“The goal of the Christian life can be summed up by Galatians 2:20: ‘I have been crucified with Christ. It is no longer I who live, but Christ who lives in me. And the life I now live in the flesh I live by faith in the Son of God, who loved me and gave himself for me.’ Such a life of surrender is pleasing to God, results in the greatest human fulfillment, and will reap ultimate rewards in heaven (Luke 6:22-23).”
The Confederates and Gen. Lee weren’t happy to give up. They fought right to the end—Private Jesse H. Hutchins joined the Confederate Army in the first days of the Civil War, served in almost every major battle in the East, and was shot and killed in a skirmish very near Appomattox just hours before Lee surrendered (his grave is in the Confederate cemetery there). But Lee’s troops were worn, weary and desperate. “There is nothing left for me to do but go and see General Grant,” Lee admitted, “and I would rather die a thousand deaths.”
And yet I imagine there was a sense of relief as well. No more battles—just going home. Rest at last from the misery and pain of war.
Surrender to God also involves those same two emotions. It’s tough to relinquish our rights to live as we please and yield instead to God’s will. But oh, the release! When we finally come to the end of ourselves and realize we can’t always fix our circumstances and problems, when we’re tired of fighting the constant inner battle between doing what’s right and best and our self-centered desires, then there’s freedom in admitting, “I give up. I can’t keep on the way I’ve been going. I’m tired. There’s nothing left for me to do but go to You. You take over, Lord.”
Gen. Grant was gracious in his terms of surrender–no mass imprisonments or executions, no parading of defeated enemies. As President Lincoln had concluded in his second inaugural address a little over a month earlier, the goal was to “bind up the nation’s wounds [and] achieve and cherish a just, and a lasting peace,” rather than exact vengeance.
Our General offers the same terms. “Come to Me, all who are weary and heavy laden, and I will give you rest. Take My yoke upon you and learn from Me, for I am gentle and humble in heart, and you will find rest for your souls. For My yoke is easy and My burden is light” (Matthew 11:28-30). “Peace I leave with you; My peace I give you;not as the world gives do I give to you. Do not let your heart be troubled, nor let it be afraid” (John 14:27).

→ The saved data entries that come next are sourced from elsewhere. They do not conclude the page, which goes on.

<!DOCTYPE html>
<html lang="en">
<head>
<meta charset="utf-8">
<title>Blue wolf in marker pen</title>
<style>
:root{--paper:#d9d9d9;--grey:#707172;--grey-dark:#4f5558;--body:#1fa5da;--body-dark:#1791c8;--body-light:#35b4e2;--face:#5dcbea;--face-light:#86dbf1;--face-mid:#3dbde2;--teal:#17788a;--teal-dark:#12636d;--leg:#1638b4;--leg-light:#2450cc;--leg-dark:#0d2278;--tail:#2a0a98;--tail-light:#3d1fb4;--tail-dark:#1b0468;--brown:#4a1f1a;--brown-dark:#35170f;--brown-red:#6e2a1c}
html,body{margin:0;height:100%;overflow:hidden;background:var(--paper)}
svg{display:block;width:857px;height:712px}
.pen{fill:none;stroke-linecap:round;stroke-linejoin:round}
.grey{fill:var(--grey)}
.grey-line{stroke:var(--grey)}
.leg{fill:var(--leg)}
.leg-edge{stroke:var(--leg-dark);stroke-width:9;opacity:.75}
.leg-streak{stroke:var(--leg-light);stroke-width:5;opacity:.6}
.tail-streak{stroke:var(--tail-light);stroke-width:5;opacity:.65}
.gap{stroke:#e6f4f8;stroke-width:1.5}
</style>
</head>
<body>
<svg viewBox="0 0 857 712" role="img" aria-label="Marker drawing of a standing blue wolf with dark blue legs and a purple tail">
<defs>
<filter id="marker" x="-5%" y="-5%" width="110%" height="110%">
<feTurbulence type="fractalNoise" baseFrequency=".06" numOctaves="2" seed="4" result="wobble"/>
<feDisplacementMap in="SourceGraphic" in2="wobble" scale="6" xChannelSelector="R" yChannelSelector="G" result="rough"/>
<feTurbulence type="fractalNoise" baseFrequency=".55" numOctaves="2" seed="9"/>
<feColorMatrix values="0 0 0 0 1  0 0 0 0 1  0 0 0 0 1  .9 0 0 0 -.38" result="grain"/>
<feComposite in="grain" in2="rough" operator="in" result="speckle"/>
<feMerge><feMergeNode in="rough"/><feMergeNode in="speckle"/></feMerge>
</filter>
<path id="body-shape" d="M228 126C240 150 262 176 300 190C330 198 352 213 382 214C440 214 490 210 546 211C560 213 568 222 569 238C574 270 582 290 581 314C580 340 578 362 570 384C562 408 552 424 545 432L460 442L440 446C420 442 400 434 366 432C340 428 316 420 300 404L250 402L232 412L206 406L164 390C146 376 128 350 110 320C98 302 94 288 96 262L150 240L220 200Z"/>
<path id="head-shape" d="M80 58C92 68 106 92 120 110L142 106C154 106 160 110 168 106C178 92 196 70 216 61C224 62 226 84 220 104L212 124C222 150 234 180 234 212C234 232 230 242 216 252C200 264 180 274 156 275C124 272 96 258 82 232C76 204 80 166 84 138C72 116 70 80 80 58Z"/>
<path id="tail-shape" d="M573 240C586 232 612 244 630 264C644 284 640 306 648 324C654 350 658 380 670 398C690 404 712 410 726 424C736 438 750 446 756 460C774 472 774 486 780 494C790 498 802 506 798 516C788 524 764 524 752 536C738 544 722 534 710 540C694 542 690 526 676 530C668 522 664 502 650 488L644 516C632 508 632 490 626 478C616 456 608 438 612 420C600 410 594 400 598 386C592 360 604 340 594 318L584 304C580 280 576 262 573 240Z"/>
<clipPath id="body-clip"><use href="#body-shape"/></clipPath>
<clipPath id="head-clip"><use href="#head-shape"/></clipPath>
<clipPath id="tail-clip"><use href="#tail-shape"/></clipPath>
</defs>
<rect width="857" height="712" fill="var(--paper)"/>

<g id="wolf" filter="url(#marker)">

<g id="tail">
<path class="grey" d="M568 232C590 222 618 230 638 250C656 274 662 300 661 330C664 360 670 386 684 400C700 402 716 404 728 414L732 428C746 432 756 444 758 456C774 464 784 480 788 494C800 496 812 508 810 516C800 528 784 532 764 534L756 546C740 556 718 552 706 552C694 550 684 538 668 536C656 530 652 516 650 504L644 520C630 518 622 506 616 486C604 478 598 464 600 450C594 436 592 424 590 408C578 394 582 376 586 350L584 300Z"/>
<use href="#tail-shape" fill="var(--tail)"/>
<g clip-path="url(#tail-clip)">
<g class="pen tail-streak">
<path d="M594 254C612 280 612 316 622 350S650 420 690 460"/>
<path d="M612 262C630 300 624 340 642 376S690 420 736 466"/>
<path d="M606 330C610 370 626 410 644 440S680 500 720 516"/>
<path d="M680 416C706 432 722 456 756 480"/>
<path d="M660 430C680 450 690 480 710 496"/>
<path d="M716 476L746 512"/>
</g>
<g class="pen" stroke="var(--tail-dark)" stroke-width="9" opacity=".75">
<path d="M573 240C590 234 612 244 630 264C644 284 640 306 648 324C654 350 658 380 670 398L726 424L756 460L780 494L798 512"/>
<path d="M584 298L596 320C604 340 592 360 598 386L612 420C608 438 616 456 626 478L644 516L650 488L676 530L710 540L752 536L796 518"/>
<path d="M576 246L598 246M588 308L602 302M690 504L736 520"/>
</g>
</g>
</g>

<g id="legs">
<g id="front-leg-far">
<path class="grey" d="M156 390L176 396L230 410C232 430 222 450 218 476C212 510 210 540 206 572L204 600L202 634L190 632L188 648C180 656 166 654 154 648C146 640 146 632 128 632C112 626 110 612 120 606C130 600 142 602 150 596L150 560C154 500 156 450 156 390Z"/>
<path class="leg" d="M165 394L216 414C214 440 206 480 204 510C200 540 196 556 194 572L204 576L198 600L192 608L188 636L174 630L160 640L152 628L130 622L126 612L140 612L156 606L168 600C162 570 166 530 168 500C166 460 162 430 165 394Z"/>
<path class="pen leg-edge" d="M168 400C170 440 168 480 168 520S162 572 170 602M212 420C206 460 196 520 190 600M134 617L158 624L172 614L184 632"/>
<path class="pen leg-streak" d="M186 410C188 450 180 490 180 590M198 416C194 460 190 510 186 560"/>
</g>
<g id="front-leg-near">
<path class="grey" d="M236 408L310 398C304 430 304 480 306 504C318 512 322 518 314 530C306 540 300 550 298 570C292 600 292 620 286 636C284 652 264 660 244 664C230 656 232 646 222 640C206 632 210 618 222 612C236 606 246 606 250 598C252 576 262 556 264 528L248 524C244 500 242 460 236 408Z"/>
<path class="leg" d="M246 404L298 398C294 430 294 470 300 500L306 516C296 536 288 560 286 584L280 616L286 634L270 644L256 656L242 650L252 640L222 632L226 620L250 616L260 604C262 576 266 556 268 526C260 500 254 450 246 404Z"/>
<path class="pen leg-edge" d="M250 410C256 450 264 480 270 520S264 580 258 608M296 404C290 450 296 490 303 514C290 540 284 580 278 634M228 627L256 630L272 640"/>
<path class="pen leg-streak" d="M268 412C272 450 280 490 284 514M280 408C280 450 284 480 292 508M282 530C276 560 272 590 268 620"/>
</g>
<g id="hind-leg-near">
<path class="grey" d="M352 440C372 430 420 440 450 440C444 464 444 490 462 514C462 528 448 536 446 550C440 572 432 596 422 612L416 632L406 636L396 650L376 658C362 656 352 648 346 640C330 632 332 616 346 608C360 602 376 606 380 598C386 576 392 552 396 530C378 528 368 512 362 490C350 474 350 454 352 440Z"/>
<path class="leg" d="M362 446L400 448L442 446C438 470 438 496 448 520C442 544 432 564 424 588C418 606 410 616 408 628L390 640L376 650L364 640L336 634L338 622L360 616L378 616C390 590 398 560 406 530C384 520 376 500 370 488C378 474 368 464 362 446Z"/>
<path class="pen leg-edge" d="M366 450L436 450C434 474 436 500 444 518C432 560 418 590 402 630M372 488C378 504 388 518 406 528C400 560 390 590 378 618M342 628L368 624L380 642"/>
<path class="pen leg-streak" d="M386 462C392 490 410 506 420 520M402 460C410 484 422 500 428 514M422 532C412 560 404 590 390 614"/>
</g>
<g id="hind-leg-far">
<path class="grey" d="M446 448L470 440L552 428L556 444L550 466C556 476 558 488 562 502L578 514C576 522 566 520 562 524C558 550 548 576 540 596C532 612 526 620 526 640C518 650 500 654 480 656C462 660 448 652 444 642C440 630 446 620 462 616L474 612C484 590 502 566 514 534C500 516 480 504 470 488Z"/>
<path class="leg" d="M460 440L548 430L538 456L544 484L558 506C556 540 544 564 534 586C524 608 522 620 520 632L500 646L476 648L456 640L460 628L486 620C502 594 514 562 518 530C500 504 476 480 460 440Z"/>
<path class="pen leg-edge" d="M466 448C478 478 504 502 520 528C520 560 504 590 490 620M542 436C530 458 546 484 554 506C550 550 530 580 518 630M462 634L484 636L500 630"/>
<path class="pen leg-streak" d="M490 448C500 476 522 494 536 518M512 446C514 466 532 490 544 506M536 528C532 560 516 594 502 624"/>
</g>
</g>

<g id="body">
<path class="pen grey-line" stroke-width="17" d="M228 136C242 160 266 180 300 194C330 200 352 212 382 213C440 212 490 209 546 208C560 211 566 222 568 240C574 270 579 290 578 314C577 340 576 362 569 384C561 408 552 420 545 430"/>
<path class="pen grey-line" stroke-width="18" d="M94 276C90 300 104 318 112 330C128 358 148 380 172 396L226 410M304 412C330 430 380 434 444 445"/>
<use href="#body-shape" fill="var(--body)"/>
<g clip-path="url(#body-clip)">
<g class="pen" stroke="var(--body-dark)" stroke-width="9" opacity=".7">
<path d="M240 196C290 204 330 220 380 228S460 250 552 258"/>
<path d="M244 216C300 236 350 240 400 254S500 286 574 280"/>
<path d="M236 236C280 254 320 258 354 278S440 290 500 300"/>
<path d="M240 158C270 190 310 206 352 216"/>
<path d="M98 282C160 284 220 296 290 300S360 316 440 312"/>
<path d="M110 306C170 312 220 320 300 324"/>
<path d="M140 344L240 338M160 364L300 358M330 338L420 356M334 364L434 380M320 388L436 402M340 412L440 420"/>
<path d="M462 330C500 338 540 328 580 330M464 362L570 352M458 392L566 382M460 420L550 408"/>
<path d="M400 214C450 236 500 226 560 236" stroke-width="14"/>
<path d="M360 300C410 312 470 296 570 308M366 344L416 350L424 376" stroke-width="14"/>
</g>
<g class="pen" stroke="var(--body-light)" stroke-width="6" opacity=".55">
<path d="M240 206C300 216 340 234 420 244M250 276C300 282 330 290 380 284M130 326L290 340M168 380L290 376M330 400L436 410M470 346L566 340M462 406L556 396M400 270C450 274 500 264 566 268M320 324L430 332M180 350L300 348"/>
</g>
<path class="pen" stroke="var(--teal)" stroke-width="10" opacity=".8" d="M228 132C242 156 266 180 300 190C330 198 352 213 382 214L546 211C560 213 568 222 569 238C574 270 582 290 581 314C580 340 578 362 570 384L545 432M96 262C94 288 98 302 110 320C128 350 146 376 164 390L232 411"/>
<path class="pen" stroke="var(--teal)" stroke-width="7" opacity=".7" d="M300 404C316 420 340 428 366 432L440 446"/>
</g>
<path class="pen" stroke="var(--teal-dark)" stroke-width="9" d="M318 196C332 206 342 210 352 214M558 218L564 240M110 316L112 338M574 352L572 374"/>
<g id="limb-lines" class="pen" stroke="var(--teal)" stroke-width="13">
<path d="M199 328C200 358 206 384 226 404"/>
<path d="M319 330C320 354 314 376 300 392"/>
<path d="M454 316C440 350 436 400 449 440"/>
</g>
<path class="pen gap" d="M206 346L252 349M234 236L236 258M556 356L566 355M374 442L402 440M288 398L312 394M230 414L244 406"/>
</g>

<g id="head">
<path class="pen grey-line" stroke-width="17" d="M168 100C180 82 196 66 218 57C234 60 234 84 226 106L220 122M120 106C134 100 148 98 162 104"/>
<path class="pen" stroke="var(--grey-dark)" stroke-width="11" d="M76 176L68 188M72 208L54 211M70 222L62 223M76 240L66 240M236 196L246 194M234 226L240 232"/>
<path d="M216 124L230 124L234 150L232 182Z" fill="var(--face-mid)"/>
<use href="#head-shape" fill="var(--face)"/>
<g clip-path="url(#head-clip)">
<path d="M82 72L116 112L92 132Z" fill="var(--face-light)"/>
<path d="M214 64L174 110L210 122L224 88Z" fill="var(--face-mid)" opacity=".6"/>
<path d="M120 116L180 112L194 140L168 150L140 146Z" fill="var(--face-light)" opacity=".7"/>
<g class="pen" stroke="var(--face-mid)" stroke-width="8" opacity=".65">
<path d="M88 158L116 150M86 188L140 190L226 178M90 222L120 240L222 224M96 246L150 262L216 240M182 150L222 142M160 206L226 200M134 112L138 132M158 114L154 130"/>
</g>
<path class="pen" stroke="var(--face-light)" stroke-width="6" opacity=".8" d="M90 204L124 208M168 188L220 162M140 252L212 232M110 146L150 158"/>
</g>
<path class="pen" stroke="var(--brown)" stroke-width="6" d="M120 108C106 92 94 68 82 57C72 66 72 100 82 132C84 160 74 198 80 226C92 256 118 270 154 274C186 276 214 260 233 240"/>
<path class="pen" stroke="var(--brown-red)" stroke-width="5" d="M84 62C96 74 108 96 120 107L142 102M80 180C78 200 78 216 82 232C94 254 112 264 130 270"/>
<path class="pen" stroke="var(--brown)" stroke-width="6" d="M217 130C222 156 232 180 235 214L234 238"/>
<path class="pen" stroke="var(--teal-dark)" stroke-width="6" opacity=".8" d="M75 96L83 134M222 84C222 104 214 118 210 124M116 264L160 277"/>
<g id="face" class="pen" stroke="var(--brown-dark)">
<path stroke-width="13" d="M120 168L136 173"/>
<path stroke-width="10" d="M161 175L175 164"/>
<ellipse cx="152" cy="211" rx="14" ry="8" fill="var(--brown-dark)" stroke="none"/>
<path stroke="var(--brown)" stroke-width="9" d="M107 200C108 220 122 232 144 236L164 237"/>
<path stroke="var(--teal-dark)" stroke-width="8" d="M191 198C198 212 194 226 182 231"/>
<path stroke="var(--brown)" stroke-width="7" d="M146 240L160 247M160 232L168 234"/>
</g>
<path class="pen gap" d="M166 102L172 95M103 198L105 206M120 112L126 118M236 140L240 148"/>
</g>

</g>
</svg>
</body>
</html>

All to Jesus I surrender,
All to Him I freely give;
I will ever love and trust Him,
In His presence daily live.
I surrender all,
I surrender all;
All to Thee, my blessed Savior,
I surrender all.